Prompt:
Copy every line of the records below that holds the word "circle".

Record extracts:

BEGIN

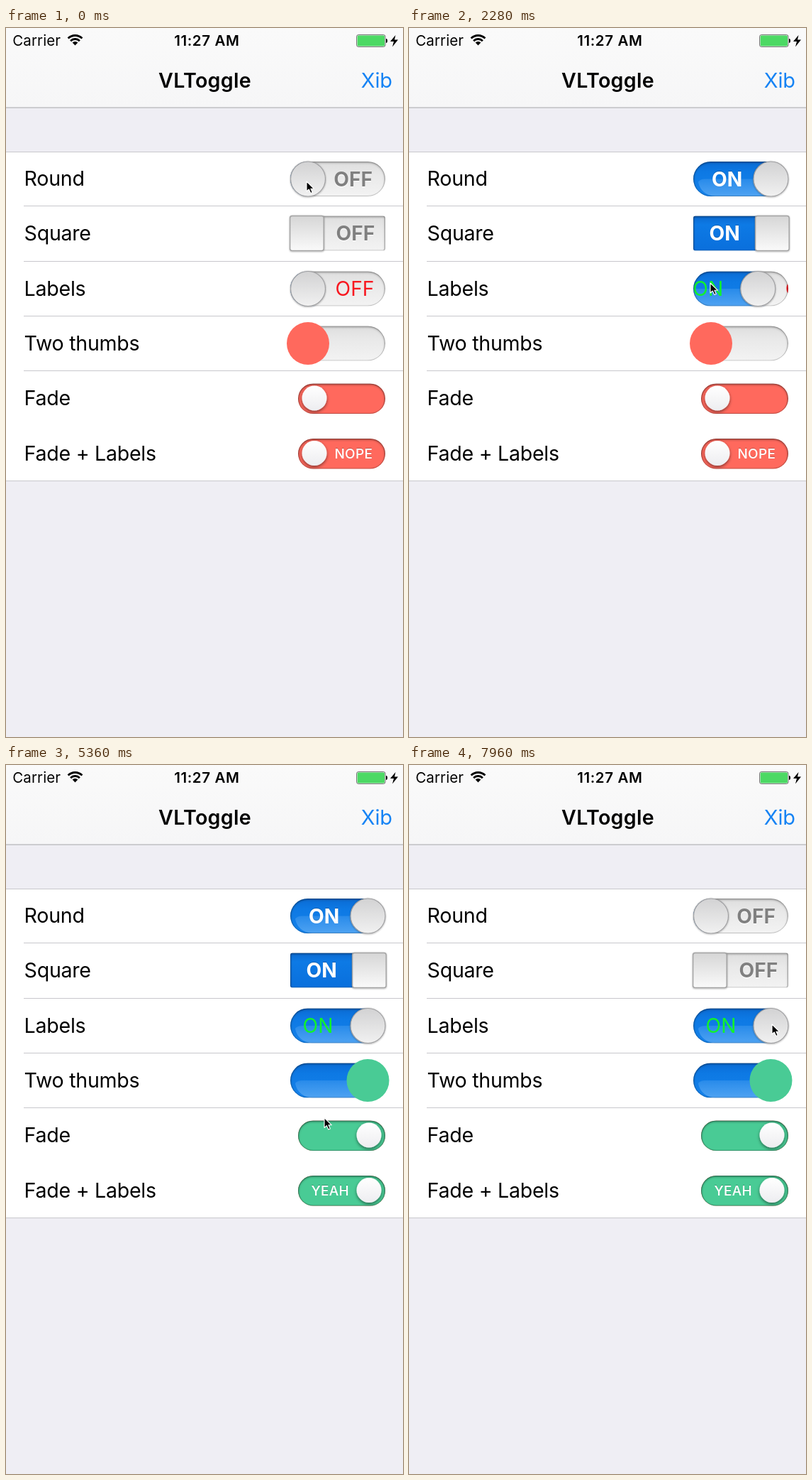
An HTML page that plays this animation: 560x998 px, repeating every 8000 ms.

```html
<!DOCTYPE html>
<html lang="en">
<head>
<meta charset="utf-8">
<title>Switches</title>
<style>
  html, body { margin: 0; width: 100%; height: 100%; overflow: hidden; background: #efeef4; }
  svg { display: block; width: 560px; height: 998px; font-family: Inter, Roboto, sans-serif; }
  .cell { font-size: 28.6px; letter-spacing: -.28px; fill: #000; }
  .mid { text-anchor: middle; }
  .bold { font-weight: 700; }
  .small { font-size: 19px; letter-spacing: .3px; font-weight: 500; fill: #fff; }
</style>
</head>
<body>
<svg id="stage" viewBox="0 0 560 998"></svg>
<script>
const LOOP = 8000, FRAME = 40, SLIDE = 250;
const RED = '#ff695d', GREEN = '#49cb95';

// Times at which each switch is tapped on and, if it happens, off again
const switches = [
  { name: 'Round', y: 212.5, taps: [340, 6443], kind: 'round', bold: true, on: 'ON', off: 'OFF', onX: 448.6, offX: 489.6, onFill: '#fff', offFill: '#808080' },
  { name: 'Square', y: 289, taps: [1220, 7200], kind: 'square', bold: true, on: 'ON', off: 'OFF', onX: 445.2, offX: 493, onFill: '#fff', offFill: '#808080' },
  { name: 'Labels', y: 367, taps: [2105], kind: 'round', on: 'ON', off: 'OFF', onX: 440, offX: 492, onFill: '#12f32a', offFill: '#f81820' },
  { name: 'Two thumbs', y: 444, taps: [2880], kind: 'duo' },
  { name: 'Fade', y: 521.5, taps: [3760], kind: 'fade' },
  { name: 'Fade + Labels', y: 599, taps: [4700], kind: 'fade', on: 'YEAH', off: 'NOPE' }
];

// Pointer stops: time, x, y
const pointer = [
  [0, 424, 216], [450, 424, 216], [900, 428, 280], [1350, 428, 280],
  [1800, 425, 359], [2320, 425, 359], [2700, 425, 436], [3060, 425, 436],
  [3480, 425, 513], [3950, 426, 513], [4400, 429, 580], [4950, 429, 584],
  [6250, 514, 213], [6700, 514, 213], [7050, 513, 288], [7480, 513, 288],
  [7900, 512, 365], [8000, 512, 365]
];

const travelOf = { round: 84.5, duo: 84.5, square: 88, fade: 77 };

const rect = (x, y, w, h, fill, extra = '') =>
  `<rect x="${x}" y="${y}" width="${w}" height="${h}" fill="${fill}" ${extra}/>`;
const circle = (x, y, r, fill, extra = '') =>
  `<circle cx="${x}" cy="${y}" r="${r}" fill="${fill}" ${extra}/>`;
const text = (x, y, s, attrs = '') => `<text x="${x}" y="${y}" ${attrs}>${s}</text>`;
const gradient = (id, ...stops) =>
  `<linearGradient id="${id}" x2="0" y2="1">${stops.map(([at, color, alpha = 1]) =>
    `<stop offset="${at}" stop-color="${color}" stop-opacity="${alpha}"/>`).join('')}</linearGradient>`;
const shadow = (id, dy, blur, color, alpha) =>
  `<filter id="${id}" x="-30%" y="-30%" width="160%" height="160%"><feDropShadow dx="0" dy="${dy}" stdDeviation="${blur}" flood-color="${color}" flood-opacity="${alpha}"/></filter>`;

const innerShade = (x, y, w, h, r, alpha) =>
  rect(x - 1, y, w + 2, h + 3, 'none', `rx="${r}" stroke="#000" stroke-opacity="${alpha}" stroke-width="3.5" filter="url(#soft)"`) +
  rect(x + .5, y + .5, w - 1, h - 1, 'none', `rx="${r}" stroke="#000" stroke-opacity="${alpha * .55}"`);

function thumb(s, i) {
  const { kind, y } = s;
  if (kind === 'round') return circle(426, y, 24.5, 'url(#knob)', 'stroke="#a0a0a2" stroke-width="1.2" filter="url(#drop)"');
  if (kind === 'square') return rect(400.6, y - 24.5, 47.6, 49, 'url(#block)', 'rx="3" stroke="#a2a2a2" stroke-width="1.4" filter="url(#drop)"');
  if (kind === 'duo') return circle(426, y, 30, RED, `id="duo${i}"`);
  return circle(435, y - .5, 17.5, 'url(#pearl)', 'filter="url(#deep)"');
}

function slider(s, i) {
  const square = s.kind === 'square', travel = travelOf[s.kind];
  const top = s.y - 24.5, r = square ? 3 : 24.5;
  const gloss = square ? '' :
    `<path d="M408 ${s.y + 4}q3-4 10-4H520V${top + 49}H432q-20-2-24-20z" fill="url(#gloss)"/>`;
  const label = (x, value, fill, glow) => !value ? '' :
    text(x, s.y + 10, value, `class="mid ${s.bold ? 'bold' : ''}" font-size="28.2" fill="${fill}" ${s.bold ? `filter="url(#${glow})"` : ''}`);
  return `<clipPath id="clip${i}">${rect(401, top, 134, 49, '#fff', `rx="${r}"`)}</clipPath>
    <g clip-path="url(#clip${i})">
      <g id="slide${i}">
        ${rect(300, top, 212, 49, square ? 'url(#blueFlat)' : 'url(#blue)')}${gloss}
        ${rect(512, top, 130, 49, 'url(#offTrack)')}
        ${label(s.onX, s.on, s.onFill, 'dark')}
        ${label(s.offX + travel, s.off, s.offFill, 'light')}
      </g>
      ${innerShade(401, top, 134, 49, r, .32)}
    </g>
    <g id="thumb${i}">${thumb(s, i)}</g>`;
}

function fader(s, i) {
  const top = s.y - 21;
  const label = (x, value, id) => value
    ? text(x, s.y + 7, value, `id="${id}${i}" class="mid small" filter="url(#dark)"`) : '';
  return `<clipPath id="clip${i}">${rect(412, top, 123, 42.5, '#fff', 'rx="21.25"')}</clipPath>
    <g clip-path="url(#clip${i})">
      ${rect(412, top, 123, 43, RED)}
      ${rect(412, top, 123, 43, GREEN, `id="green${i}"`)}
      ${innerShade(412, top, 123, 42.5, 21.25, .4)}
      ${label(490.3, s.off, 'no')}${label(457.3, s.on, 'yes')}
    </g>
    <g id="thumb${i}">${thumb(s, i)}</g>`;
}

const defs = `<defs>
  ${gradient('bar', [0, '#fafafa'], [1, '#f6f6f7'])}
  ${gradient('blue', [0, '#0a6bd4'], [.3, '#0d79e4'], [1, '#1682ea'])}
  ${gradient('blueFlat', [0, '#0b69d0'], [.25, '#0d7ae5'], [1, '#0a6fdc'])}
  ${gradient('gloss', [0, '#66b0f5', .28], [1, '#66b0f5', .7])}
  ${gradient('offTrack', [0, '#dedede'], [.4, '#e9e9e9'], [1, '#f3f3f3'])}
  ${gradient('knob', [0, '#d2d2d3'], [1, '#f1f1f1'])}
  ${gradient('block', [0, '#d6d6d6'], [1, '#fafafa'])}
  ${gradient('pearl', [0, '#ffffff'], [1, '#ededf0'])}
  ${shadow('drop', .6, 1.3, '#000', .38)}
  ${shadow('deep', 2, 2, '#000', .5)}
  ${shadow('dark', -1, .5, '#000', .25)}
  ${shadow('light', 1.2, .3, '#fff', .9)}
  <filter id="soft" x="-10%" y="-20%" width="120%" height="140%"><feGaussianBlur stdDeviation="1.6"/></filter>
</defs>`;

const arc = (r, close = '') => {
  const d = r * Math.SQRT1_2;
  return `M${97.5 - d} ${24.5 - d}A${r} ${r} 0 0 1 ${97.5 + d} ${24.5 - d}${close}`;
};

const statusBar = `
  ${text(9.3, 25.3, 'Carrier', 'font-size="20.5" letter-spacing=".1"')}
  <path d="${arc(14)}${arc(9)}" fill="none" stroke="#000" stroke-width="2.8"/>
  <path d="${arc(5.5, 'L97.5 24.5z')}"/>
  ${text(283.3, 25.3, '11:27 AM', 'class="mid" font-size="20.5" font-weight="600" letter-spacing=".6"')}
  ${rect(494.6, 9.6, 40.4, 16.8, '#fff', 'rx="2.5" stroke="#444" stroke-width=".8"')}
  ${rect(495.6, 10.6, 38.4, 14.8, '#4cd964', 'rx="1.5"')}
  <path d="M536 15q2 0 2 3t-2 3z"/>
  <path d="M549.5 10L542 19h5l-2 7.5 8-10h-5z"/>`;

const navBar = `
  ${rect(0, 0, 560, 112, 'url(#bar)')}
  ${rect(0, 111.5, 560, 1.2, '#b3b3b7')}
  ${statusBar}
  ${text(280.5, 84, 'VLToggle', 'class="mid" font-size="28.6" font-weight="600" letter-spacing=".3"')}
  ${text(544.8, 84, 'Xib', 'text-anchor="end" font-size="29" letter-spacing="-.2" fill="#1583f4"')}`;

const table = `
  ${rect(0, 174, 560, 464, '#fff')}
  ${rect(0, 174, 560, 1, '#c8c7cc')}${rect(0, 637, 560, 1, '#c8c7cc')}
  ${[250, 328, 405, 482].map(y => rect(25, y, 535, 1, '#c8c7cc')).join('')}
  ${switches.map((s, i) => text(25.6, Math.round(s.y - .5) + 10, s.name, 'class="cell"') +
    (s.kind === 'fade' ? fader : slider)(s, i)).join('')}`;

const cursor = `<path id="cursor" d="M0 0V14L3.3 11 5.8 16.5 8.3 15.4 5.9 10.2H10.3z"
  fill="#000" stroke="#fff" stroke-width="1.1" stroke-linejoin="round"/>`;

document.getElementById('stage').innerHTML =
  defs + rect(0, 0, 560, 998, '#efeef4') + navBar + table + cursor;

const el = id => document.getElementById(id);
const ease = u => { u = Math.min(1, Math.max(0, u)); return u * u * (3 - 2 * u); };
const move = (id, x, y = 0) => el(id).setAttribute('transform', `translate(${x} ${y})`);
const fade = (id, alpha) => el(id)?.setAttribute('opacity', alpha);

function pointerAt(t) {
  const k = Math.max(1, pointer.findIndex(stop => stop[0] > t));
  const [t0, x0, y0] = pointer[k - 1], [t1, x1, y1] = pointer[k];
  const u = ease((t - t0) / (t1 - t0));
  return [x0 + (x1 - x0) * u, y0 + (y1 - y0) * u];
}

function draw(t) {
  switches.forEach((s, i) => {
    const [onAt, offAt = Infinity] = s.taps;
    const p = ease((t - onAt) / SLIDE) - ease((t - offAt) / SLIDE);
    const travel = travelOf[s.kind];
    move('thumb' + i, p * travel);
    if (s.kind === 'fade') {
      fade('green' + i, p);
      fade('yes' + i, p);
      fade('no' + i, 1 - p);
    } else {
      move('slide' + i, (p - 1) * travel);
    }
    if (s.kind === 'duo') el('duo' + i).setAttribute('fill', p > .5 ? GREEN : RED);
  });
  move('cursor', ...pointerAt(t));
}

function tick() {
  draw(Math.floor(performance.now() % LOOP / FRAME) * FRAME);
  requestAnimationFrame(tick);
}
tick();
</script>
</body>
</html>
```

END

Task solution:
const circle = (x, y, r, fill, extra = '') =>
  `<circle cx="${x}" cy="${y}" r="${r}" fill="${fill}" ${extra}/>`;
  if (kind === 'round') return circle(426, y, 24.5, 'url(#knob)', 'stroke="#a0a0a2" stroke-width="1.2" filter="url(#drop)"');
  if (kind === 'duo') return circle(426, y, 30, RED, `id="duo${i}"`);
  return circle(435, y - .5, 17.5, 'url(#pearl)', 'filter="url(#deep)"');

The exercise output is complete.